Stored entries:

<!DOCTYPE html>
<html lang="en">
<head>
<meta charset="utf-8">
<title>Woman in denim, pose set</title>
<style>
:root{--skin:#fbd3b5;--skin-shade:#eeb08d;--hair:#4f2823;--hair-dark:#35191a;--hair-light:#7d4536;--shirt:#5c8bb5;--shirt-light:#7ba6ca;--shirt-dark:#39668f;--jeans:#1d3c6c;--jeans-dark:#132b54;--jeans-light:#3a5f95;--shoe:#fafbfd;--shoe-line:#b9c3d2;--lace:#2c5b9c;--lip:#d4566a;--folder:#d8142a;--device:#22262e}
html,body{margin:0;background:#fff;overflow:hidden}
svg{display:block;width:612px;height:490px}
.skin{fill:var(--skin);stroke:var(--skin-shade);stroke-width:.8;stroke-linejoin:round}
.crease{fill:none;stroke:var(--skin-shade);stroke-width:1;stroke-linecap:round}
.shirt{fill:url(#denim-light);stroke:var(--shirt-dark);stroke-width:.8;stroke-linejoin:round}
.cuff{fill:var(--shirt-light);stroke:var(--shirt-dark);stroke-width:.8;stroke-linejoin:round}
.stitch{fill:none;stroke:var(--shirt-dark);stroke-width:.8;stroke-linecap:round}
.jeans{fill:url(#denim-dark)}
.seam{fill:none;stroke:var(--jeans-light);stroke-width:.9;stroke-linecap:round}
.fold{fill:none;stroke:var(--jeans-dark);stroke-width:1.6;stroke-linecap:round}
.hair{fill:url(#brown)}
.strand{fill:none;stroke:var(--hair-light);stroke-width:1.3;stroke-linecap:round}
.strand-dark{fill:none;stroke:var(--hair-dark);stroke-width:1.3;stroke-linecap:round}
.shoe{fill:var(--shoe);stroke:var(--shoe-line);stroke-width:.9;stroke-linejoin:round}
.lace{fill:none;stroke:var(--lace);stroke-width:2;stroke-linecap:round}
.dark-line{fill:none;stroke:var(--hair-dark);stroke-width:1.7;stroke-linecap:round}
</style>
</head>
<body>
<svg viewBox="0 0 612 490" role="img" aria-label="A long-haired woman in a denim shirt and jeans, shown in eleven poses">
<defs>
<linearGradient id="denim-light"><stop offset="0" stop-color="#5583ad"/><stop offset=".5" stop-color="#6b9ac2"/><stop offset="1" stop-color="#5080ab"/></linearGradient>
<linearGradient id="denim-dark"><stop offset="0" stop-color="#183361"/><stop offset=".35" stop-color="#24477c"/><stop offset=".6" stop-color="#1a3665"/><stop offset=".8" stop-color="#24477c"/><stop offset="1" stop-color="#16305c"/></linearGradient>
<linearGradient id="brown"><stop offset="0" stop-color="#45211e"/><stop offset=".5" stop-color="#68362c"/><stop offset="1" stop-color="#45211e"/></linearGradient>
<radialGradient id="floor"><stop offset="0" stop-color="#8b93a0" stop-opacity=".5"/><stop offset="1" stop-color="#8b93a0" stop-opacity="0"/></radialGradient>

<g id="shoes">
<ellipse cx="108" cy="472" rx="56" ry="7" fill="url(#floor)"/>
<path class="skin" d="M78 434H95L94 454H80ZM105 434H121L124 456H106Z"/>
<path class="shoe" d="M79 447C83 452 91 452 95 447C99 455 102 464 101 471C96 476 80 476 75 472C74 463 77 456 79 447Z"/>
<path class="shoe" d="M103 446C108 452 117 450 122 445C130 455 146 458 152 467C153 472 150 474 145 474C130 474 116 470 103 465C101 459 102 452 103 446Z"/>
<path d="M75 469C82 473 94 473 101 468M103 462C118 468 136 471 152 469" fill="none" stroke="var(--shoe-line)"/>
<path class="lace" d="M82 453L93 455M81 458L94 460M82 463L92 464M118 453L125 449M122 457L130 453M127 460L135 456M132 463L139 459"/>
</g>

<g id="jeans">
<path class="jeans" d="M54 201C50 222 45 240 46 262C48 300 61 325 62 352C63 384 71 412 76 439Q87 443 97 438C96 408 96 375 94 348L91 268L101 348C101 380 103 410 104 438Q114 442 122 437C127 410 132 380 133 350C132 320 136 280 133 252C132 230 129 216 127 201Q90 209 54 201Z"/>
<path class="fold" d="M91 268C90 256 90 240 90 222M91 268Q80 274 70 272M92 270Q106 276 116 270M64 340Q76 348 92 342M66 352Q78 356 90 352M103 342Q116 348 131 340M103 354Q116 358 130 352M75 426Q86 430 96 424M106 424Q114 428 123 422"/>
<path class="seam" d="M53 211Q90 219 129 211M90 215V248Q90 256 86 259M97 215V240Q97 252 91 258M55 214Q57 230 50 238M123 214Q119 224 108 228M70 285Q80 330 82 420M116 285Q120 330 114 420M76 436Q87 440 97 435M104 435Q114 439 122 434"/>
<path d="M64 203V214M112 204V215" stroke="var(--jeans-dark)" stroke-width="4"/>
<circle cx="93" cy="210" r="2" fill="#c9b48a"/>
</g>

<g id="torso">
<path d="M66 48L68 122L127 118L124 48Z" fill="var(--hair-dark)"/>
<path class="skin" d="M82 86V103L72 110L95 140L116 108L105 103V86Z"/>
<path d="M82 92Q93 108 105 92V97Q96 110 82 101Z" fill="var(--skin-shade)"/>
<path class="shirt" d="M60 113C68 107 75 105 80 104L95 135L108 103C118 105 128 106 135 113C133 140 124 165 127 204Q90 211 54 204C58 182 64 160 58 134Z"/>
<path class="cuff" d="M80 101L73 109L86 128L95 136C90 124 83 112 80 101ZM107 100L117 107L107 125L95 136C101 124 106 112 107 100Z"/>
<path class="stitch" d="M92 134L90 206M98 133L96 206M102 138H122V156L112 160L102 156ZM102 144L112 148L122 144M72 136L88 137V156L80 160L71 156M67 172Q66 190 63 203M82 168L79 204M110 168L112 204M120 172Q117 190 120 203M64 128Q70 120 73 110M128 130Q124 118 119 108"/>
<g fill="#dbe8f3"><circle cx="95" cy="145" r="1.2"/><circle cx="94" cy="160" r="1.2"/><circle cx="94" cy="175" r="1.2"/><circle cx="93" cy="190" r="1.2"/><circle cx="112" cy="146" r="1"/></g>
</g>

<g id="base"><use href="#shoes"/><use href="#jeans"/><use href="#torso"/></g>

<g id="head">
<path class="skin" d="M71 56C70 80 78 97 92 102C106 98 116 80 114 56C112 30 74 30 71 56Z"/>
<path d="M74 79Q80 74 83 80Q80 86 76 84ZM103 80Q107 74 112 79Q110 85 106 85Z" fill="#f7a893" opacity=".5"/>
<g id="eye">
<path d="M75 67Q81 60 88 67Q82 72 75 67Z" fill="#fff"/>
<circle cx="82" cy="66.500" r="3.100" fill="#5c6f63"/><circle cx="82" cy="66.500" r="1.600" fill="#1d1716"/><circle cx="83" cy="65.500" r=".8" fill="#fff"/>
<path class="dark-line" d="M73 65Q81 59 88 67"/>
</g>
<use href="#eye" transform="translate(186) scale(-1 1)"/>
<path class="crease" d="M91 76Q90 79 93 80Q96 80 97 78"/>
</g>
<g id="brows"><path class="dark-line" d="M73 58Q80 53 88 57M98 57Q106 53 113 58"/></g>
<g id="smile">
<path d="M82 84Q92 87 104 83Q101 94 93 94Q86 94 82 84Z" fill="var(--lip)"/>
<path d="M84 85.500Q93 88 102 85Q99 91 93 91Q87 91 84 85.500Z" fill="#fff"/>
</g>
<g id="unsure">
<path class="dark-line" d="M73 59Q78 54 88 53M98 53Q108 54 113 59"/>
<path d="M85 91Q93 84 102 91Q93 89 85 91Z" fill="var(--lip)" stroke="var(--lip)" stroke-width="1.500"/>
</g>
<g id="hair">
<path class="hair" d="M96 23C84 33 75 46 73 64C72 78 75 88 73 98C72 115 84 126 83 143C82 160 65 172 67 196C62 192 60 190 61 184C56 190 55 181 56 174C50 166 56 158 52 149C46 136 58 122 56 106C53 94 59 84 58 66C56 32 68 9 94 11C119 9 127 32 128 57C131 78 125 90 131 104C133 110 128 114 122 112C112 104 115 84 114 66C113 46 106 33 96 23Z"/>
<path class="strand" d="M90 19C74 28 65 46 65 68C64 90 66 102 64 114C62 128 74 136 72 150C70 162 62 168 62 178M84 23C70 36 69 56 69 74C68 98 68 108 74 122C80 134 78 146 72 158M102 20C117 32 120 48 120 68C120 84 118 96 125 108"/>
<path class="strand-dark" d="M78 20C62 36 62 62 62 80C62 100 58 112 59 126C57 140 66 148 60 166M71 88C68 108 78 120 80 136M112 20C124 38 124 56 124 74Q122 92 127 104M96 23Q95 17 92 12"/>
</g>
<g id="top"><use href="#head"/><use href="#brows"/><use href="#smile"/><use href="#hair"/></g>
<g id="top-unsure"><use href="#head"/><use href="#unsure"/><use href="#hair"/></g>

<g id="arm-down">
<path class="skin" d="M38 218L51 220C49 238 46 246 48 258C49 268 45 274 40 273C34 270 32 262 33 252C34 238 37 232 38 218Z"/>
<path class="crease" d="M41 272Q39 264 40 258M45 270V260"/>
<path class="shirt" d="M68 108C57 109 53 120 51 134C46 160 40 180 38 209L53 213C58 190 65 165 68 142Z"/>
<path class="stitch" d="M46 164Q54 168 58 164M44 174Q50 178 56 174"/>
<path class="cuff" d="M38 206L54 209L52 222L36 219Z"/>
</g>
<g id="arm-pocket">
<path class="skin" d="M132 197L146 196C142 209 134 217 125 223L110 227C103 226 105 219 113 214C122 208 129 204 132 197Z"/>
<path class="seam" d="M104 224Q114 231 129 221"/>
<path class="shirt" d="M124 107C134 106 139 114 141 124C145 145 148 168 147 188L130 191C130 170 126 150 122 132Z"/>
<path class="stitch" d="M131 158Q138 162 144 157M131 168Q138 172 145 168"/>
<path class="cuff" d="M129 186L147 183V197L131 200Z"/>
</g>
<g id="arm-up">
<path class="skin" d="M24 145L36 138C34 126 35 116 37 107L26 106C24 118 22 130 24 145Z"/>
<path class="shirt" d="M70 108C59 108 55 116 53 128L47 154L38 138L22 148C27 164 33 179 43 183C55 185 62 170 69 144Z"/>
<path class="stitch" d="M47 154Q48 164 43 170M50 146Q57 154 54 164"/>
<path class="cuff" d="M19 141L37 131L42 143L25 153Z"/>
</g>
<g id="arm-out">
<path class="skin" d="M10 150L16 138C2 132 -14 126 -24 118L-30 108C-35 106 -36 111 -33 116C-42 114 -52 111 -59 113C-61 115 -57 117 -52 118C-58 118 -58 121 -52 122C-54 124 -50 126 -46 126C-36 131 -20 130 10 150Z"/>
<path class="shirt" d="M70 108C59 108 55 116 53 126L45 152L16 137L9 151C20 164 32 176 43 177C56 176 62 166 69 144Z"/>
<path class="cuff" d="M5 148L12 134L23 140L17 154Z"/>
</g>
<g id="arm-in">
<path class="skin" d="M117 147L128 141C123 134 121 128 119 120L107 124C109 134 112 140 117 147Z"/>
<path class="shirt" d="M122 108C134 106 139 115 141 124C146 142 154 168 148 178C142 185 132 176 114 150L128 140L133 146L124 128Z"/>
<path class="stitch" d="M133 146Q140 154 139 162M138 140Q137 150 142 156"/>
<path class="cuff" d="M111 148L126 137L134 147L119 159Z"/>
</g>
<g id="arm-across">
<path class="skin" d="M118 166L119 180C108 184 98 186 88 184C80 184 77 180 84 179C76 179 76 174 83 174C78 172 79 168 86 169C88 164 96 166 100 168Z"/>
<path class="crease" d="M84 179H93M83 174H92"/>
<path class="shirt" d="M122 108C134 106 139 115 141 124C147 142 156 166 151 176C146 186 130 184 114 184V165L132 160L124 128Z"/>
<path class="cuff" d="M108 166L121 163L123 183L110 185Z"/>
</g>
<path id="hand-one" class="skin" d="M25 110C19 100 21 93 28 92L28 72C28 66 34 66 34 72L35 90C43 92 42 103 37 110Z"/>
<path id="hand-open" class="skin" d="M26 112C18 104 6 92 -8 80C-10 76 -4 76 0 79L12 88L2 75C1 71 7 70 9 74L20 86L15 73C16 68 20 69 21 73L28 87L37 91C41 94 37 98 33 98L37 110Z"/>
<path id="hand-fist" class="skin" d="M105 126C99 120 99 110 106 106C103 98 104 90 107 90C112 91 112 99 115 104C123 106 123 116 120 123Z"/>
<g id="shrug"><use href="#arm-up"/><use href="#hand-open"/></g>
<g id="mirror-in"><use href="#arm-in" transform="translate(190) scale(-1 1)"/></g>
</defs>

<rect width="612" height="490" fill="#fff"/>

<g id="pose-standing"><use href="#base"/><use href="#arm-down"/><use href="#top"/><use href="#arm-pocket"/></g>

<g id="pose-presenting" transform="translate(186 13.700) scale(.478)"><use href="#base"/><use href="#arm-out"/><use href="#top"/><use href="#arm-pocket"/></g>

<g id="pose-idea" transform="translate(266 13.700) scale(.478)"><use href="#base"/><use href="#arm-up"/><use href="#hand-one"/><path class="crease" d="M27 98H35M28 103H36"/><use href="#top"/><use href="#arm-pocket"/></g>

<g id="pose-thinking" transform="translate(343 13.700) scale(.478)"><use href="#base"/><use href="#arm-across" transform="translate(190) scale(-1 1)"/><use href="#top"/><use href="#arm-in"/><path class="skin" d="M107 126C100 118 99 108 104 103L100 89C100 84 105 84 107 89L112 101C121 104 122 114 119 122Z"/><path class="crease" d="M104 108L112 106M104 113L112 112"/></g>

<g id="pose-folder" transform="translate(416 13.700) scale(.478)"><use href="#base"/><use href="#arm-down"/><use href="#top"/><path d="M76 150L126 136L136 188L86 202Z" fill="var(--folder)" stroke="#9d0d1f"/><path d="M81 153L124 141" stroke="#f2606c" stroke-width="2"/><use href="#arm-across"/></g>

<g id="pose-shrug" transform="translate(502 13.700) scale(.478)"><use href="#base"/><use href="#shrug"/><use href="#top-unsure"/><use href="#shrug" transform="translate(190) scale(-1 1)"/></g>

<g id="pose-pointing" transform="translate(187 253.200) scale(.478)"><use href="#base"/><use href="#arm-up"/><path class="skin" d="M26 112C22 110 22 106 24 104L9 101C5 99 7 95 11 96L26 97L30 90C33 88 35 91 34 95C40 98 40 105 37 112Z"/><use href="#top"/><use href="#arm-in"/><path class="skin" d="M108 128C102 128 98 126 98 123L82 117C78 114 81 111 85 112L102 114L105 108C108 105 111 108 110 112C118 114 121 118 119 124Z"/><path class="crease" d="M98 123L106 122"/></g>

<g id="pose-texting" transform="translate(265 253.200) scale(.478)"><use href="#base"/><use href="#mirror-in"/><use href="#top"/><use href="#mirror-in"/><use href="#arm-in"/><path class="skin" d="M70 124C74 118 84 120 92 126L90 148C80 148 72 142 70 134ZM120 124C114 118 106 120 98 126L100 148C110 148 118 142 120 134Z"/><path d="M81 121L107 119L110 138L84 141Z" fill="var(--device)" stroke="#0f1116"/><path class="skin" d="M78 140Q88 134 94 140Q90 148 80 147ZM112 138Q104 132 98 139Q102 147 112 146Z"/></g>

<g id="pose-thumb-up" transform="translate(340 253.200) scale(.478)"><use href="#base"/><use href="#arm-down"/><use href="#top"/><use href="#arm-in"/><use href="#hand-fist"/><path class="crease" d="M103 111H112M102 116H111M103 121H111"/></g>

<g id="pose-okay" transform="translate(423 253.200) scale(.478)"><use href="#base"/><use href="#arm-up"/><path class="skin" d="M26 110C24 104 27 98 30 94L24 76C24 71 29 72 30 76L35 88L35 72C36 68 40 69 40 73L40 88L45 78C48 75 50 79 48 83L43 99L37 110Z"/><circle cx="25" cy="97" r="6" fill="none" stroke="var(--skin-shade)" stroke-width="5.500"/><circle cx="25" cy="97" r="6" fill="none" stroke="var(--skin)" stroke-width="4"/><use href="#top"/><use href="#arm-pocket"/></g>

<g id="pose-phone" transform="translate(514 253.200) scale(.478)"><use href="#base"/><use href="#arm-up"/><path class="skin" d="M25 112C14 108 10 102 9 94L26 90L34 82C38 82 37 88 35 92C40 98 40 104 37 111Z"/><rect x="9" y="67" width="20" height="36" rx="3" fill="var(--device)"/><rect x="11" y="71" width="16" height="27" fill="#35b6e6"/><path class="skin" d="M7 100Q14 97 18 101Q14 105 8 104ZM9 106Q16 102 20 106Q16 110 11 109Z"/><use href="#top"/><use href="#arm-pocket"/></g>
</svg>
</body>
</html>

-- Instructions for the task --
Each line of the entries above that contains "shirt" must be copied into the answer.

-- Output --
:root{--skin:#fbd3b5;--skin-shade:#eeb08d;--hair:#4f2823;--hair-dark:#35191a;--hair-light:#7d4536;--shirt:#5c8bb5;--shirt-light:#7ba6ca;--shirt-dark:#39668f;--jeans:#1d3c6c;--jeans-dark:#132b54;--jeans-light:#3a5f95;--shoe:#fafbfd;--shoe-line:#b9c3d2;--lace:#2c5b9c;--lip:#d4566a;--folder:#d8142a;--device:#22262e}
.shirt{fill:url(#denim-light);stroke:var(--shirt-dark);stroke-width:.8;stroke-linejoin:round}
.cuff{fill:var(--shirt-light);stroke:var(--shirt-dark);stroke-width:.8;stroke-linejoin:round}
.stitch{fill:none;stroke:var(--shirt-dark);stroke-width:.8;stroke-linecap:round}
<svg viewBox="0 0 612 490" role="img" aria-label="A long-haired woman in a denim shirt and jeans, shown in eleven poses">
<path class="shirt" d="M60 113C68 107 75 105 80 104L95 135L108 103C118 105 128 106 135 113C133 140 124 165 127 204Q90 211 54 204C58 182 64 160 58 134Z"/>
<path class="shirt" d="M68 108C57 109 53 120 51 134C46 160 40 180 38 209L53 213C58 190 65 165 68 142Z"/>
<path class="shirt" d="M124 107C134 106 139 114 141 124C145 145 148 168 147 188L130 191C130 170 126 150 122 132Z"/>
<path class="shirt" d="M70 108C59 108 55 116 53 128L47 154L38 138L22 148C27 164 33 179 43 183C55 185 62 170 69 144Z"/>
<path class="shirt" d="M70 108C59 108 55 116 53 126L45 152L16 137L9 151C20 164 32 176 43 177C56 176 62 166 69 144Z"/>
<path class="shirt" d="M122 108C134 106 139 115 141 124C146 142 154 168 148 178C142 185 132 176 114 150L128 140L133 146L124 128Z"/>
<path class="shirt" d="M122 108C134 106 139 115 141 124C147 142 156 166 151 176C146 186 130 184 114 184V165L132 160L124 128Z"/>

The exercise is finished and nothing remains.